Extradition • Fugitives • Runaway
The International Standard Bible Encyclopedia, Revised
Fugitive [Heb nû (a)ʿ, ‘wander’, ‘be unstable’] (Gen. 4:12, 14); NEB VAGRANT; [pālîṭ, pālêṭ—‘escaped one’] (Nu. 21:29; Jgs. 12:4f.; Jer. 44:14; Ezk. 24:26f.; 33:22; Ob. 14); AV (HE THAT) ESCAPED; NEB also ESCAPE (omits in Jgs. 12:4); [nûs—‘flee,’ ‘escape’] (Prov. 28:17; Jer. 48:45); AV FLEE;
The Wycliffe Bible Encyclopedia

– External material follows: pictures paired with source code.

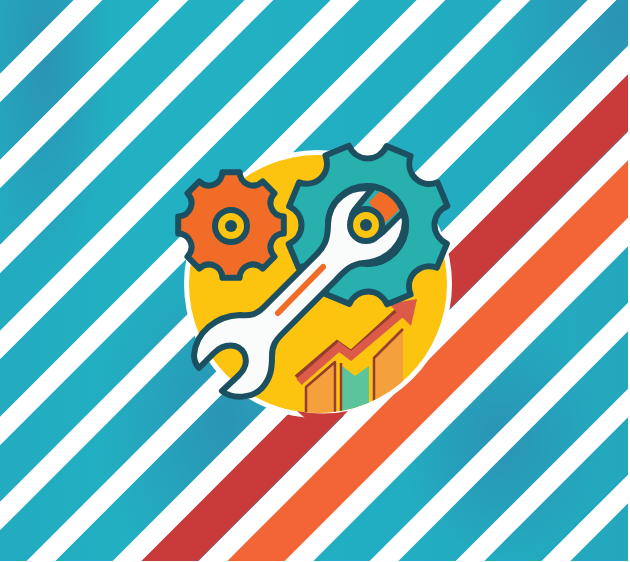
<!DOCTYPE html>
<html lang="en">
<head>
<meta charset="utf-8">
<title>Tools and growth</title>
<style>
:root{--teal:#22b1c3;--blue:#2a94b4;--white:#fff;--red:#c93b3b;--orange:#f36436;--yellow:#fcc30f;--gear-teal:#27b0ae;--gear-orange:#f16c27;--ink:#1c5060;--steel:#fafcfb;--arrow:#db5a48;--arrow-shade:#963d32;--bar:#f4a03c;--bar-green:#5cc49c}
html,body{margin:0;background:var(--white);overflow:hidden}
svg{display:block;width:630px;height:562px}
.gaps{stroke:var(--white);stroke-width:20.3;fill:none}
.outlined{stroke:var(--ink);stroke-width:6;stroke-linejoin:round;stroke-linecap:round}
.gear{vector-effect:non-scaling-stroke}
.ink{fill:var(--ink)}
.bar-line{fill:none;stroke:var(--arrow-shade);stroke-width:2.5;stroke-linejoin:round}
</style>
</head>
<body>
<svg viewBox="0 0 630 562" role="img" aria-label="Gears, a wrench and a rising chart on diagonal stripes">
<defs>
<radialGradient id="shade"><stop offset="0" stop-color="var(--blue)"/><stop offset="1" stop-color="var(--blue)" stop-opacity="0"/></radialGradient>
<linearGradient id="base"><stop offset="0" stop-color="#23abc0"/><stop offset=".25" stop-color="var(--teal)"/><stop offset=".6" stop-color="#22aec2"/><stop offset="1" stop-color="#24a7bd"/></linearGradient>
<path id="gear" class="outlined gear" d="M80-13V13C62 14 53 34 66 48L48 66C34 53 14 62 13 80H-13C-14 62-34 53-48 66L-66 48C-53 34-62 14-80 13V-13C-62-14-53-34-66-48L-48-66C-34-53-14-62-13-80H13C14-62 34-53 48-66L66-48C53-34 62-14 80-13Z"/>
<clipPath id="canvas"><rect width="628" height="561"/></clipPath>
<clipPath id="disc"><circle cx="318" cy="284" r="129"/></clipPath>
</defs>

<g id="stripes" clip-path="url(#canvas)">
<rect width="630" height="562" fill="url(#base)"/>
<g fill="url(#shade)">
<ellipse cx="45" cy="60" rx="65" ry="210"/>
<ellipse cx="225" cy="420" rx="130" ry="190"/>
<ellipse cx="500" cy="440" rx="100" ry="120"/>
<ellipse cx="620" cy="20" rx="120" ry="150"/>
</g>
<polygon points="702,0 759,0 159,600 102,600" fill="var(--red)"/>
<polygon points="788,0 847,0 247,600 188,600" fill="var(--orange)"/>
<path class="gaps" d="M98-10l-600 600M184-10l-600 600M269-10l-600 600M355-10l-600 600M441-10l-600 600M526-10l-600 600M612-10l-600 600M698-10l-600 600M784-10l-600 600M870-10l-600 600M955-10l-600 600M1041-10l-600 600M1127-10l-600 600"/>
</g>

<g id="badge">
<circle cx="318" cy="284" r="134" fill="var(--white)"/>
<circle cx="318" cy="284" r="129" fill="var(--yellow)"/>
<path d="M297 411Q323 416 348 411L340 419H306Z" fill="var(--red)"/>
</g>

<g id="chart">
<g clip-path="url(#disc)">
<path d="M306 386L336 362V416H306Z" fill="var(--bar)"/>
<path d="M341 365L355 376L369 366V416H341Z" fill="var(--bar-green)"/>
<path d="M373 358L403 331V412H373Z" fill="var(--bar)"/>
<path class="bar-line" d="M306 414V387L335 362V413M341 411V363M374 402V358L403 329"/>
</g>
<path d="M296 377L337 342L351 352L396 311" fill="none" stroke="var(--arrow-shade)" stroke-width="4"/>
<path d="M299 382L339 347L351 356L403 312" fill="none" stroke="var(--arrow)" stroke-width="8"/>
<polygon points="417,299 389,304 411,326" fill="var(--arrow)"/>
</g>

<g id="small-gear">
<use href="#gear" transform="translate(231 225) scale(.66)" fill="var(--gear-orange)"/>
<circle class="outlined" cx="231" cy="226" r="16" fill="var(--yellow)"/>
<circle class="ink" cx="231" cy="226" r="6"/>
</g>

<g id="large-gear">
<use href="#gear" transform="translate(368 225) rotate(22.5)" fill="var(--gear-teal)"/>
<circle class="outlined" cx="367" cy="225" r="39" fill="var(--gear-teal)"/>
<path d="M369 202L381 190Q394 195 399 210L384 224Z" fill="var(--gear-orange)"/>
</g>

<g id="wrench">
<path class="outlined" fill="var(--steel)" d="M372 189C348 185 329 201 328 224C328 240 324 247 316 255L264 307C256 315 250 316 240 315C216 316 196 332 194 355Q194 363 199 368L214 353C224 343 238 343 244 353C248 361 245 369 239 375L222 391C233 400 253 398 262 388C271 378 272 368 272 356C272 345 276 340 283 333L336 280C346 269 352 264 364 263C388 261 404 244 405 221L403 212L383 232C374 241 358 239 353 230C349 222 351 213 357 207Z"/>
<path d="M278 313L323 267" stroke="var(--gear-orange)" stroke-width="6" stroke-linecap="round"/>
<circle class="outlined" cx="366" cy="225" r="16" fill="var(--yellow)"/>
<circle class="ink" cx="366" cy="225" r="6"/>
<path class="outlined" d="M367 186A39 39 0 0 1 367 264" fill="none"/>
</g>
</svg>
</body>
</html>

FUGITIVE. A translation of five Heb. words with varying shades of meaning. The Heb. bārɩ̂aḥ means “one who flees or escapes” (Isa 15:5), as does mibrāḥ (Ezk 17:21); nûa‘ means “a roamer” “rover,” “wanderer” (Gen 4:12, 14); nōpēl, “a deserter” (2 Kgs 25:11), and likewise pālɩ̂t (Jdg 12:4). See
The New Unger’s Bible Dictionary
FUGITIVE. The rendering of several Heb. words, meaning to “wander,” a “refugee,” “deserter,” etc. (Judg. 12:4; Isa. 15:5).
Easton’s Bible Dictionary
FugitiveGen. 4:12, 14, a rover or wanderer (Heb. na); Judg. 12:4, a refugee, one who has escaped (Heb. palit); 2 Kings 25:11, a deserter, one who has fallen away to the enemy (Heb. nophel); Ezek. 17:21, one who has broken away in flight (Heb. mibrah); Isa. 15:5; 43:14, a breaker away, a fugitive (Heb.
Dictionary of Biblical Imagery
RunawayA runaway, or fugitive, is a person in flight from a threat. The person in flight may be either innocent of wrongdoing or guilty of a crime that necessitated the flight. Related motifs include exile, foreigner, wanderer and outcast, or castaway. The state of a runaway is constant restlessness
International Standard Bible Encyclopedia
FUGITIVE<fu’-ji-tiv> ([פָּלִיט‎, paliT], from [פָּלַט‎, palaT], “to escape”; [נָע‎, ], from [נוּעַ‎, nuà], “to waver”; [נֹפֵל‎, nophel], from [נָפַל‎, naphal], “to fall”; [בָּריחַ‎, bariach], [בְּרִיחַ‎, beriach] and [מִבְרָח‎, mibhrach], from [בָּרַח‎, barach], “to flee”): One who flees from danger
The International Standard Bible Encyclopaedia, Volumes 1–5
FUGITIVE, fūʹji-tiv (פָּלִיט‎, pālīṭ, from פָּלַט‎, pālāṭ, “to escape”; נָע‎, nāʽ, from נוּעַ‎, aʽ, “to waver”; נֹפֵל‎, nōphēl, from נָפַל‎, nāphal, “to fall”; בָּריחַ‎, bārīa, בְּרִיחַ‎, bea, and מִבְרָח‎, mibhrāḥ, from בָּרַח‎, bāraḥ, “to flee”): One who flees from danger (Isa 15:5;